WORK REQUEST: Give the listing again exactly, skipping any pictures it holds.

TASK INPUT:
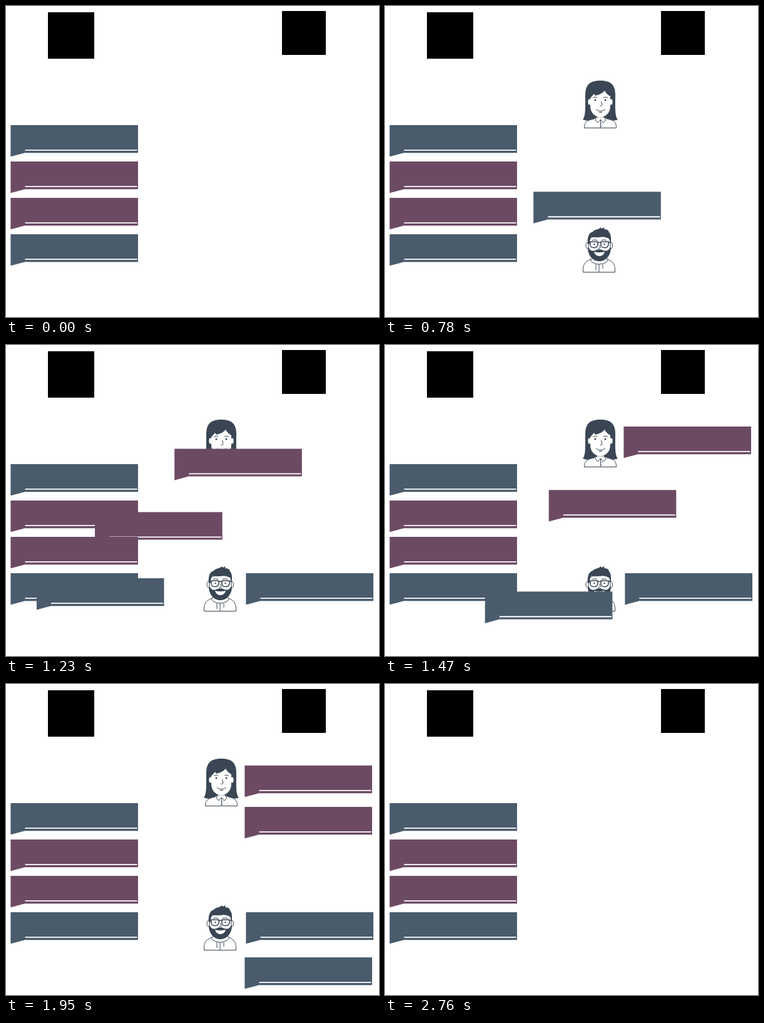
An HTML page with a canvas for the animation above (3.27 s loop, 596x496 px).

```html
<!DOCTYPE html>
<html lang="en">
<head>
<meta charset="utf-8">
<title>Messages sorted by sender</title>
<style>
  html, body { margin: 0; width: 100%; height: 100%; overflow: hidden; background: #fff; }
  canvas { display: block; }
</style>
</head>
<body>
<canvas id="stage" width="596" height="496"></canvas>
<script>
const ctx = document.getElementById('stage').getContext('2d');
const LOOP = 3270, STEP = 30;
const BLUE = '#4a5b6c', PLUM = '#6d4a64', INK = '#3a4654', WHITE = '#fff';

// Speech bubble with a see-through rule near its bottom edge.
const bubbleShape = new Path2D(
  'M.4 0H204V44.2H23L.4 50.3Z M23.5 39V40.8H202.6V39Z');

const messages = [
  { color: BLUE, from: [7, 190], to: [383, 364], start: 450, length: 540 },
  { color: PLUM, from: [7, 248], to: [381, 130], start: 810, length: 600 },
  { color: PLUM, from: [7, 306], to: [381, 196], start: 960, length: 750 },
  { color: BLUE, from: [7, 364], to: [381, 436], start: 1140, length: 810 }
];

const clamp = v => Math.max(0, Math.min(1, v));
const progress = (t, start, length) => clamp((t - start) / length);

function fill(d, color) {
  ctx.fillStyle = color;
  ctx.fill(new Path2D(d));
}

function line(d, width = 1) {
  ctx.strokeStyle = INK;
  ctx.lineWidth = width;
  ctx.stroke(new Path2D(d));
}

function outlined(d, width = 1) {
  fill(d, WHITE);
  line(d, width);
}

function oval(x, y, rx, ry, color, edge) {
  ctx.beginPath();
  ctx.ellipse(x, y, rx, ry, 0, 0, Math.PI * 2);
  ctx.fillStyle = color;
  ctx.fill();
  if (edge) {
    ctx.strokeStyle = INK;
    ctx.lineWidth = 1;
    ctx.stroke();
  }
}

function drawWoman() {
  fill('M316 181C321 176 320 160 320 142C320 125 328 119 344 119S368 125 368 142' +
       'C368 160 367 176 372 181C366 184 359 182 354 180H334C328 183 322 184 316 181Z', INK);
  outlined('M318.5 194.5C318 185 324 182 334 180L338 177H350L355 180C365 182 370 185 369.5 194.5Z');
  oval(326.5, 153, 2.6, 5, WHITE, true);
  oval(361.5, 153, 2.6, 5, WHITE, true);
  fill('M328 147L334 140L336 143Q346 141 351 135Q354 141 360 144V160' +
       'C360 170 352 177.5 344 177.5S328 170 328 160Z', WHITE);
  line('M332 146.5Q336 144 339 146M349 146Q353 144 356 146.5');
  oval(336, 150, 1.5, 1.5, INK);
  oval(352, 150, 1.5, 1.5, INK);
  line('M345.5 152L347 158Q346 160 343.5 159.5M337 165Q344 170.5 352 165M342 169.5H347');
  line('M338 177L336 182L340 186L344.5 181L349 186L353 182L350 177M344.5 181V194');
  oval(346.5, 187, .7, .7, INK);
  oval(346.5, 191.5, .7, .7, INK);
}

function drawMan() {
  outlined('M316.5 424.5C316 412 319 408 329 404L333 400H352L356 404C365 408 368 412 367.5 424.5Z');
  line('M329 404Q327 410 342 412Q357 410 356 404M337 412V421M348 412V419M342 412V424');
  oval(323.5, 382, 2.4, 5, WHITE, true);
  oval(361, 382, 2.4, 5, WHITE, true);
  outlined('M325 371Q342 363 360 371V391Q357 404 342 405Q328 404 325 391Z');
  fill('M324 380C323 370 325 362 332 360C335 356 341 357 345 353L346 355L351 353L350 356' +
       'Q357 356 358 361C362 365 361 373 361 380L358 371Q354 368 349 368Q337 370 330 368Q327 372 326.5 380Z', INK);
  fill('M324.5 384L328 389Q332 392 338 389Q342 387 347 389Q353 392 357 389L360.5 384' +
       'C361 397 354 407 342.5 407S324 397 324.5 384Z', INK);
  fill('M334 392Q342 394 351 392Q349 399 342.5 399T334 392Z', WHITE);
  line('M331 374Q335 372 339 374M346 374Q350 372 354 374', 1.2);
  outlined('M328 376H340V381Q339 385.5 334 385.5Q328.5 385.5 328 381Z' +
           'M345 376H357V381Q356 385.5 351 385.5Q345.5 385.5 345 381Z', 1.5);
  line('M340 378Q342.5 376.5 345 378M324 377H328M357 377H361', 1.4);
  oval(334.5, 380, 1.2, 1.2, INK);
  oval(350.5, 380, 1.2, 1.2, INK);
  line('M343 381L344 386Q342 387 340.5 386.5');
}

function drawScaled(x, y, scale, draw) {
  ctx.save();
  ctx.translate(x, y);
  ctx.scale(scale, scale);
  ctx.translate(-x, -y);
  draw();
  ctx.restore();
}

function drawBubble(x, y, color) {
  ctx.save();
  ctx.translate(x, y);
  ctx.fillStyle = color;
  ctx.fill(bubbleShape, 'evenodd');
  ctx.restore();
}

function overshoot(p, strength = 3.3) {
  const u = p - 1;
  return 1 + (strength + 1) * u ** 3 + strength * u ** 2;
}

function drawScene(t) {
  ctx.fillStyle = WHITE;
  ctx.fillRect(0, 0, 596, 496);

  ctx.fillStyle = '#000';
  ctx.fillRect(67, 10, 74, 74);
  ctx.fillRect(441, 8, 70, 70);

  for (const m of messages) drawBubble(...m.from, m.color);

  const pop = progress(t, 60, 360);
  if (pop > 0) {
    const scale = overshoot(pop);
    drawScaled(344, 157, scale, drawWoman);
    drawScaled(342, 389, scale, drawMan);
  }

  for (const m of messages) {
    const p = progress(t, m.start, m.length);
    if (p === 0) continue;
    const [x, y] = m.from.map((v, i) => v + (m.to[i] - v) * p);
    drawBubble(x, y, m.color);
  }

  // The sorted side fades out to the white background.
  const fade = progress(t, 2640, 120);
  if (fade > 0) {
    ctx.fillStyle = `rgba(255,255,255,${fade})`;
    ctx.fillRect(300, 100, 296, 396);
  }
}

const origin = performance.now();
function tick() {
  const t = (performance.now() - origin) % LOOP;
  drawScene(Math.floor(t / STEP) * STEP);
  requestAnimationFrame(tick);
}
tick();
</script>
</body>
</html>
```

RESPONSE:
An HTML page with a canvas for the animation above (3.27 s loop, 596x496 px).

```html
<!DOCTYPE html>
<html lang="en">
<head>
<meta charset="utf-8">
<title>Messages sorted by sender</title>
<style>
  html, body { margin: 0; width: 100%; height: 100%; overflow: hidden; background: #fff; }
  canvas { display: block; }
</style>
</head>
<body>
<canvas id="stage" width="596" height="496"></canvas>
<script>
const ctx = document.getElementById('stage').getContext('2d');
const LOOP = 3270, STEP = 30;
const BLUE = '#4a5b6c', PLUM = '#6d4a64', INK = '#3a4654', WHITE = '#fff';

// Speech bubble with a see-through rule near its bottom edge.
const bubbleShape = new Path2D(
  'M.4 0H204V44.2H23L.4 50.3Z M23.5 39V40.8H202.6V39Z');

const messages = [
  { color: BLUE, from: [7, 190], to: [383, 364], start: 450, length: 540 },
  { color: PLUM, from: [7, 248], to: [381, 130], start: 810, length: 600 },
  { color: PLUM, from: [7, 306], to: [381, 196], start: 960, length: 750 },
  { color: BLUE, from: [7, 364], to: [381, 436], start: 1140, length: 810 }
];

const clamp = v => Math.max(0, Math.min(1, v));
const progress = (t, start, length) => clamp((t - start) / length);

function fill(d, color) {
  ctx.fillStyle = color;
  ctx.fill(new Path2D(d));
}

function line(d, width = 1) {
  ctx.strokeStyle = INK;
  ctx.lineWidth = width;
  ctx.stroke(new Path2D(d));
}

function outlined(d, width = 1) {
  fill(d, WHITE);
  line(d, width);
}

function oval(x, y, rx, ry, color, edge) {
  ctx.beginPath();
  ctx.ellipse(x, y, rx, ry, 0, 0, Math.PI * 2);
  ctx.fillStyle = color;
  ctx.fill();
  if (edge) {
    ctx.strokeStyle = INK;
    ctx.lineWidth = 1;
    ctx.stroke();
  }
}

function drawWoman() {
  fill('M316 181C321 176 320 160 320 142C320 125 328 119 344 119S368 125 368 142' +
       'C368 160 367 176 372 181C366 184 359 182 354 180H334C328 183 322 184 316 181Z', INK);
  outlined('M318.5 194.5C318 185 324 182 334 180L338 177H350L355 180C365 182 370 185 369.5 194.5Z');
  oval(326.5, 153, 2.6, 5, WHITE, true);
  oval(361.5, 153, 2.6, 5, WHITE, true);
  fill('M328 147L334 140L336 143Q346 141 351 135Q354 141 360 144V160' +
       'C360 170 352 177.5 344 177.5S328 170 328 160Z', WHITE);
  line('M332 146.5Q336 144 339 146M349 146Q353 144 356 146.5');
  oval(336, 150, 1.5, 1.5, INK);
  oval(352, 150, 1.5, 1.5, INK);
  line('M345.5 152L347 158Q346 160 343.5 159.5M337 165Q344 170.5 352 165M342 169.5H347');
  line('M338 177L336 182L340 186L344.5 181L349 186L353 182L350 177M344.5 181V194');
  oval(346.5, 187, .7, .7, INK);
  oval(346.5, 191.5, .7, .7, INK);
}

function drawMan() {
  outlined('M316.5 424.5C316 412 319 408 329 404L333 400H352L356 404C365 408 368 412 367.5 424.5Z');
  line('M329 404Q327 410 342 412Q357 410 356 404M337 412V421M348 412V419M342 412V424');
  oval(323.5, 382, 2.4, 5, WHITE, true);
  oval(361, 382, 2.4, 5, WHITE, true);
  outlined('M325 371Q342 363 360 371V391Q357 404 342 405Q328 404 325 391Z');
  fill('M324 380C323 370 325 362 332 360C335 356 341 357 345 353L346 355L351 353L350 356' +
       'Q357 356 358 361C362 365 361 373 361 380L358 371Q354 368 349 368Q337 370 330 368Q327 372 326.5 380Z', INK);
  fill('M324.5 384L328 389Q332 392 338 389Q342 387 347 389Q353 392 357 389L360.5 384' +
       'C361 397 354 407 342.5 407S324 397 324.5 384Z', INK);
  fill('M334 392Q342 394 351 392Q349 399 342.5 399T334 392Z', WHITE);
  line('M331 374Q335 372 339 374M346 374Q350 372 354 374', 1.2);
  outlined('M328 376H340V381Q339 385.5 334 385.5Q328.5 385.5 328 381Z' +
           'M345 376H357V381Q356 385.5 351 385.5Q345.5 385.5 345 381Z', 1.5);
  line('M340 378Q342.5 376.5 345 378M324 377H328M357 377H361', 1.4);
  oval(334.5, 380, 1.2, 1.2, INK);
  oval(350.5, 380, 1.2, 1.2, INK);
  line('M343 381L344 386Q342 387 340.5 386.5');
}

function drawScaled(x, y, scale, draw) {
  ctx.save();
  ctx.translate(x, y);
  ctx.scale(scale, scale);
  ctx.translate(-x, -y);
  draw();
  ctx.restore();
}

function drawBubble(x, y, color) {
  ctx.save();
  ctx.translate(x, y);
  ctx.fillStyle = color;
  ctx.fill(bubbleShape, 'evenodd');
  ctx.restore();
}

function overshoot(p, strength = 3.3) {
  const u = p - 1;
  return 1 + (strength + 1) * u ** 3 + strength * u ** 2;
}

function drawScene(t) {
  ctx.fillStyle = WHITE;
  ctx.fillRect(0, 0, 596, 496);

  ctx.fillStyle = '#000';
  ctx.fillRect(67, 10, 74, 74);
  ctx.fillRect(441, 8, 70, 70);

  for (const m of messages) drawBubble(...m.from, m.color);

  const pop = progress(t, 60, 360);
  if (pop > 0) {
    const scale = overshoot(pop);
    drawScaled(344, 157, scale, drawWoman);
    drawScaled(342, 389, scale, drawMan);
  }

  for (const m of messages) {
    const p = progress(t, m.start, m.length);
    if (p === 0) continue;
    const [x, y] = m.from.map((v, i) => v + (m.to[i] - v) * p);
    drawBubble(x, y, m.color);
  }

  // The sorted side fades out to the white background.
  const fade = progress(t, 2640, 120);
  if (fade > 0) {
    ctx.fillStyle = `rgba(255,255,255,${fade})`;
    ctx.fillRect(300, 100, 296, 396);
  }
}

const origin = performance.now();
function tick() {
  const t = (performance.now() - origin) % LOOP;
  drawScene(Math.floor(t / STEP) * STEP);
  requestAnimationFrame(tick);
}
tick();
</script>
</body>
</html>
```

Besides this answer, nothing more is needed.